WORK TO COMPLETE
Only lines that contain the string "text" should be returned from the material below.

INPUT RECORDS
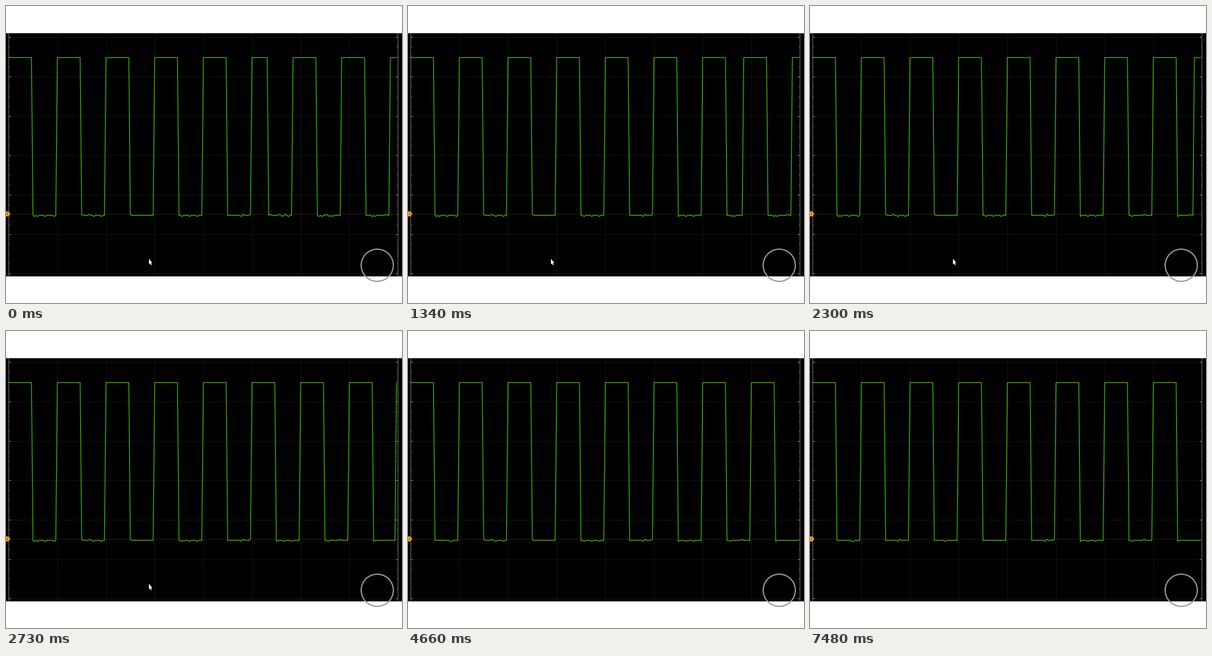
Write a matplotlib script that moves like this. It is 640 px wide and 480 px high and loops after 8000 ms.

```python
import numpy as np
import matplotlib.pyplot as plt
from matplotlib.animation import FuncAnimation
from matplotlib.patches import Circle, Polygon, Rectangle

W, H, DPI = 640, 480, 100
PX = 72 / DPI
LOOP, STEP = 8000, 20

# Sampled square wave: 256 points, 32 per period
X0, DX, PERIOD = 4.3, 2.458, 32
HIGH, LOW = 83.4, 338.4
k = np.arange(256)
xs = X0 + DX * k

RESTART = 3720       # the second sweep begins, in ms
CURSOR_GONE = 3980
SPEED = 0.0832       # px per ms

rng = np.random.default_rng(4)


def trace(shift=0):
    """Square wave with small random dips and peaks on its low level."""
    ripple = rng.choice([0, 1.8, -1.8], size=k.size, p=[0.82, 0.12, 0.06])
    return np.where((k + shift) % PERIOD < PERIOD // 2, HIGH, LOW + ripple)


oldest, middle, newest = trace(5), trace(), trace()


def signal(t):
    """Fresh samples left of the sweep, those of the last pass right of it."""
    if t < RESTART:
        sweep = np.interp(t, [220, 320, 760, 2700], [422, 435, 470.6, 630])
        return np.where(xs <= sweep, middle, oldest)
    return np.where(xs <= 5 + SPEED * (t - RESTART), newest, middle)


fig = plt.figure(figsize=(W / DPI, H / DPI), dpi=DPI, facecolor="white")
ax = fig.add_axes([0, 0, 1, 1])
ax.set(xlim=(0, W), ylim=(H, 0))
ax.axis("off")


def rect(x, y, w, h, color, z=1):
    ax.add_patch(Rectangle((x, y), w, h, fc=color, lw=0, zorder=z,
                           antialiased=False))


rect(0, 44, W, 393, "black")

# Graticule and edge scales
for i in range(1, 8):
    rect(round(X0 + DX * PERIOD * i), 44, 1, 393, "#111111")
for i in range(7):
    rect(5, round(50.4 + 63.65 * i), 629, 1, "#111111")
for x in (4, 633):
    rect(x, 44, 1, 393, "#6c6c6c", 2)
for i in range(25):
    y, size = round(50.4 + 63.65 / 4 * i), 3 if i % 4 == 0 else 1
    rect(5, y, size, 1, "#8a8a8a", 2)
    rect(633 - size, y, size, 1, "#8a8a8a", 2)
rect(5, 336, 629, 1, "#301600")

# Channel marker
ax.add_patch(Polygon([(0, 332), (4, 332), (7, 336), (4, 340), (0, 340)],
                     fc="#f0a020", lw=0, zorder=3))
rect(2, 334, 1, 4, "#7a4a00", 4)

ax.add_patch(Circle((600, 419), 26, fill=False, ec="#999999", lw=2 * PX,
                    zorder=5))
cursor = ax.add_patch(Polygon(
    [(231, 408.5), (231, 417.5), (232.8, 416), (234.2, 419), (235.5, 418.4),
     (234.2, 415.5), (236.5, 415.2)], fc="white", lw=0, zorder=6))
line, = ax.plot(xs, middle, color="#3ccc08", lw=1.15 * PX, zorder=4,
                solid_joinstyle="round")


def update(frame):
    t = frame * STEP
    line.set_ydata(signal(t))
    cursor.set_visible(t < CURSOR_GONE)
    return line, cursor


anim = FuncAnimation(fig, update, frames=LOOP // STEP, interval=STEP,
                     repeat=True, repeat_delay=0, blit=False)
plt.show()
```
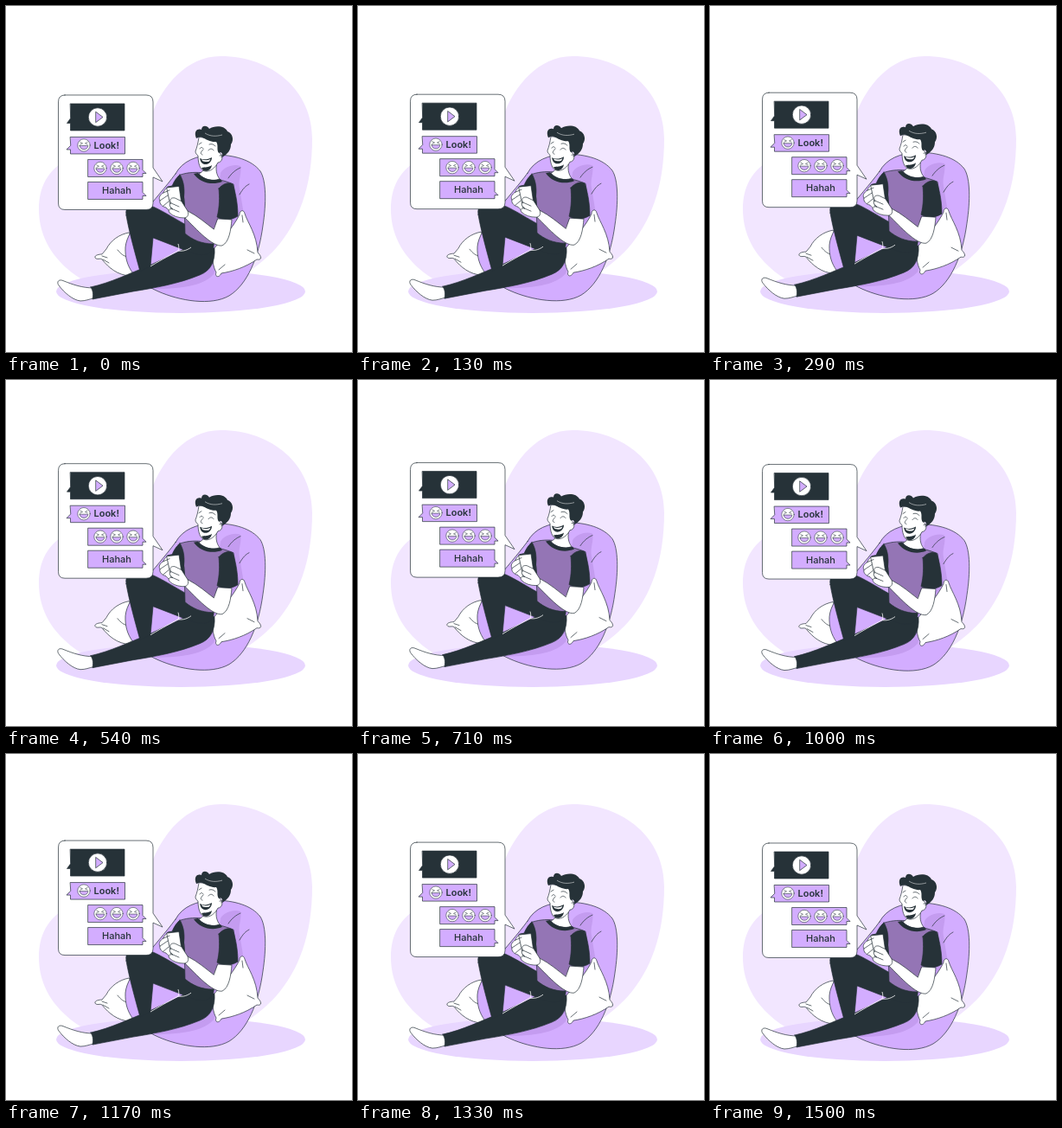
Animation of 400 by 400 pixels, one loop 1.54 s. Source, as an HTML page:

```html
<!DOCTYPE html>
<html lang="en">
<head>
<meta charset="utf-8">
<title>Chat on a beanbag</title>
<style>
  html, body { margin: 0; width: 100%; height: 100%; overflow: hidden; background: #fff; }
  svg { display: block; width: 100vw; height: 100vh; }
  .line { stroke: #263238; stroke-width: .7; stroke-linejoin: round; stroke-linecap: round; }
  .thin { stroke-width: .55; }
  .none { fill: none; }
  .white { fill: #fff; }
  .dark { fill: #263238; }
  .lilac { fill: #d3adff; }
  .shade { fill: #c49cf0; }
  .shirt { fill: #9475b5; }
  text { font: 600 11px Inter, "Open Sans", sans-serif; fill: #263238; }
  .light { font-weight: 500; }
</style>
</head>
<body>
<svg viewBox="0 0 400 400">
  <defs>
    <g id="laugh" class="line thin">
      <circle r="7.200" class="white"/>
      <path class="none" d="M-4.200-3.600-1.500-2.200-4.200-1M4.200-3.600 1.500-2.200 4.200-1"/>
      <path class="lilac" d="M-4.800.500H4.800C4.500 6.300-4.500 6.300-4.800.500Z"/>
    </g>
    <path id="rightNote" class="lilac line" d="M95 177.500H158V189.500L162 193.500H158V197.500H95Z"/>
  </defs>

  <path fill="#f2e6ff" d="M38 235C38 205 52 185 78 174C120 157 156 146 170 122C181 94 208 58 248 58C308 58 354 98 354 153C354 210 338 250 313 279C290 305 240 340 180 340C105 340 38 299 38 235Z"/>
  <ellipse fill="#e8d6ff" cx="202" cy="330" rx="144" ry="25"/>

  <g id="floating">
    <!-- Beanbag and cushions -->
    <path class="white line" d="M142 262C131 264 121 271 116 281L111 287C108 287 102 288 103 291C105 294 109 291 111 293C119 303 129 311 143 312L160 300Z"/>
    <path class="none line" d="M111 289 117 291M112 293 119 297M129 282C133 287 136 289 140 290"/>
    <path class="lilac line" d="M196 194C204 179 220 173 240 172C264 172 284 178 294 191C301 202 301 228 297 254C292 291 279 322 258 335C237 347 201 341 176 330C149 318 137 302 138 279C140 256 173 225 196 194Z"/>
    <path class="shade" d="M248 193C252 186 263 182 271 185C273 194 268 201 270 211L275 241L252 277L240 310C230 322 207 327 172 327C193 318 212 314 238 280Z"/>
    <path class="none line" d="M257 199C261 193 266 189 271 187M270 218C274 211 277 208 281 206"/>
    <path class="white line" d="M240 281C252 267 264 254 270 241C270 236 275 235 276 240C279 250 290 264 291 285C296 290 296 294 290 293C277 302 262 307 249 309C246 315 241 313 243 308C239 301 238 291 240 281Z"/>
    <path class="none line" d="M273 242 274 250M287 286 279 282M246 305 253 299"/>

    <!-- Legs -->
    <path class="white line" d="M101 326C88 326 77 322 67 318C61 315 58 319 61 323C67 331 77 340 86 341C92 341 96 339 101 338Z"/>
    <path class="dark line" d="M98 325C121 320 143 309 166 300L210 279L241 280C242 295 237 306 224 311C200 321 172 326 147 330L100 339C101 334 101 330 98 325Z"/>
    <path class="dark line" d="M139 242C137 230 146 227 156 228C168 229 182 238 208 253L240 272C242 287 230 291 214 285L170 268L167 301L155 307C149 285 142 260 139 242Z"/>
    <path fill="none" stroke="#fff" stroke-width=".8" d="M167 301C182 292 190 288 199 283C200 281 200 278 199 275M199 283C205 284 210 282 214 279"/>

    <!-- Torso -->
    <path class="shirt line" d="M202 195C211 192 221 192 228 193C239 200 251 201 263 206C266 220 263 235 258 247C253 259 248 269 239 275C226 275 215 270 207 263L206 224Z"/>
    <path class="dark line" d="M201 195C196 199 193 205 190 213L205 224C207 214 206 203 201 195Z"/>
    <path class="dark line" d="M246 211C250 206 257 203 262 206C266 217 268 231 268 243C260 248 252 248 244 244C247 232 247 221 246 211Z"/>
    <path class="white line" d="M230 184C230 189 227 192 223 194C229 201 239 203 247 200C243 195 242 188 244 181Z"/>
    <path class="dark" d="M222 193C227 200 240 203 248 200L250 203C238 208 224 204 217 194Z"/>
    <path class="white line" d="M245 246 261 247C260 259 258 273 250 277C239 279 220 258 207 245L210 237C222 243 232 252 240 258Z"/>

    <!-- Head -->
    <path class="white line" d="M223 152C222 158 221 163 219 168C219 171 221 172 222 173C222 181 224 190 230 191C236 192 242 187 245 181C250 181 252 173 247 170L247 154Z"/>
    <path class="dark" d="M220 153C217 146 220 141 226 143C226 138 232 137 235 142C241 138 253 138 256 145C262 147 264 155 260 160C260 167 256 171 250 175C251 171 249 168 246 170C243 166 246 161 243 157C238 158 231 154 227 152C224 151 222 152 220 153Z"/>
    <path fill="none" stroke="#fff" stroke-width=".5" d="M230 147C236 151 243 151 250 149"/>
    <path class="dark" d="M224 176C228 178 233 178 238 175C238 180 234 184 229 183C226 182 225 180 224 176ZM226 187C230 186 234 187 238 184C237 190 232 192 228 190Z"/>
    <path class="white" d="M226 177.300C230 179 233 178.500 236.500 177L235 179.500C232 180.500 229 180 227 179Z"/>
    <path class="none line" d="M224 165C225 163 227 163 228 165M234 167C236 164 239 165 240 167M223 160 226 158M235 160C238 159 240 160 242 162M228 166C225 169 224 171 227 172M247 173C249 172 250 173 249 175"/>

    <!-- Hands and phone -->
    <path class="white line" d="M193 208C187 208 183 212 182 216C178 218 176 222 178 225C177 229 181 232 185 233C190 239 195 242 201 240L202 222Z"/>
    <path class="dark line" d="M187 209 202 207Q204 207 204 209L207 235Q207 238 204 238L192 236Z"/>
    <path class="white line" d="M186 210 200 208.500 204 236 191 234Z"/>
    <path class="white line" d="M203 226 210 237C212 242 209 245 206 245C199 245 193 243 189 239C187 236 189 234 193 235C189 232 188 229 191 228C188 224 191 221 195 222Z"/>
    <path class="none line" d="M193 235 200 238M191 228 200 232M182 216 189 213M178 225 187 219M182 231 188 226"/>

    <!-- Conversation -->
    <path class="white line" d="M68 103H162Q170 103 170 111V187L181 203L170 198V228Q170 235.500 162 235.500H68Q60.500 235.500 60.500 228V111Q60.500 103 68 103Z"/>
    <path class="dark line" d="M74.500 113H137V144H74.500V135.500H70.500L74.500 130Z"/>
    <circle class="white line" cx="106" cy="128.500" r="10.700"/>
    <path class="lilac line" d="M104 122.500 112 128.500 104 134.500Z"/>
    <path class="lilac line" d="M74.500 151.500H137.500V171H74.500V166H70L74.500 161.500Z"/>
    <use href="#laugh" x="90" y="161"/>
    <text x="101.500" y="164.800">Look!</text>
    <use href="#rightNote"/>
    <use href="#laugh" x="109" y="187.500"/>
    <use href="#laugh" x="128" y="187.500"/>
    <use href="#laugh" x="147" y="187.500"/>
    <use href="#rightNote" y="26"/>
    <text class="light" x="111" y="217">Hahah</text>
  </g>
</svg>
<script>
  const LOOP = 1540, LIFT = 7.4, LEAD = 35;
  const floating = document.getElementById("floating");

  function draw(now) {
    const phase = (now + LEAD) % LOOP / LOOP;
    const y = -LIFT * (1 - Math.cos(2 * Math.PI * phase)) / 2;
    floating.setAttribute("transform", `translate(0 ${y})`);
    requestAnimationFrame(draw);
  }
  draw(0);
</script>
</body>
</html>
```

EXERCISE ANSWER
  text { font: 600 11px Inter, "Open Sans", sans-serif; fill: #263238; }
    <text x="101.500" y="164.800">Look!</text>
    <text class="light" x="111" y="217">Hahah</text>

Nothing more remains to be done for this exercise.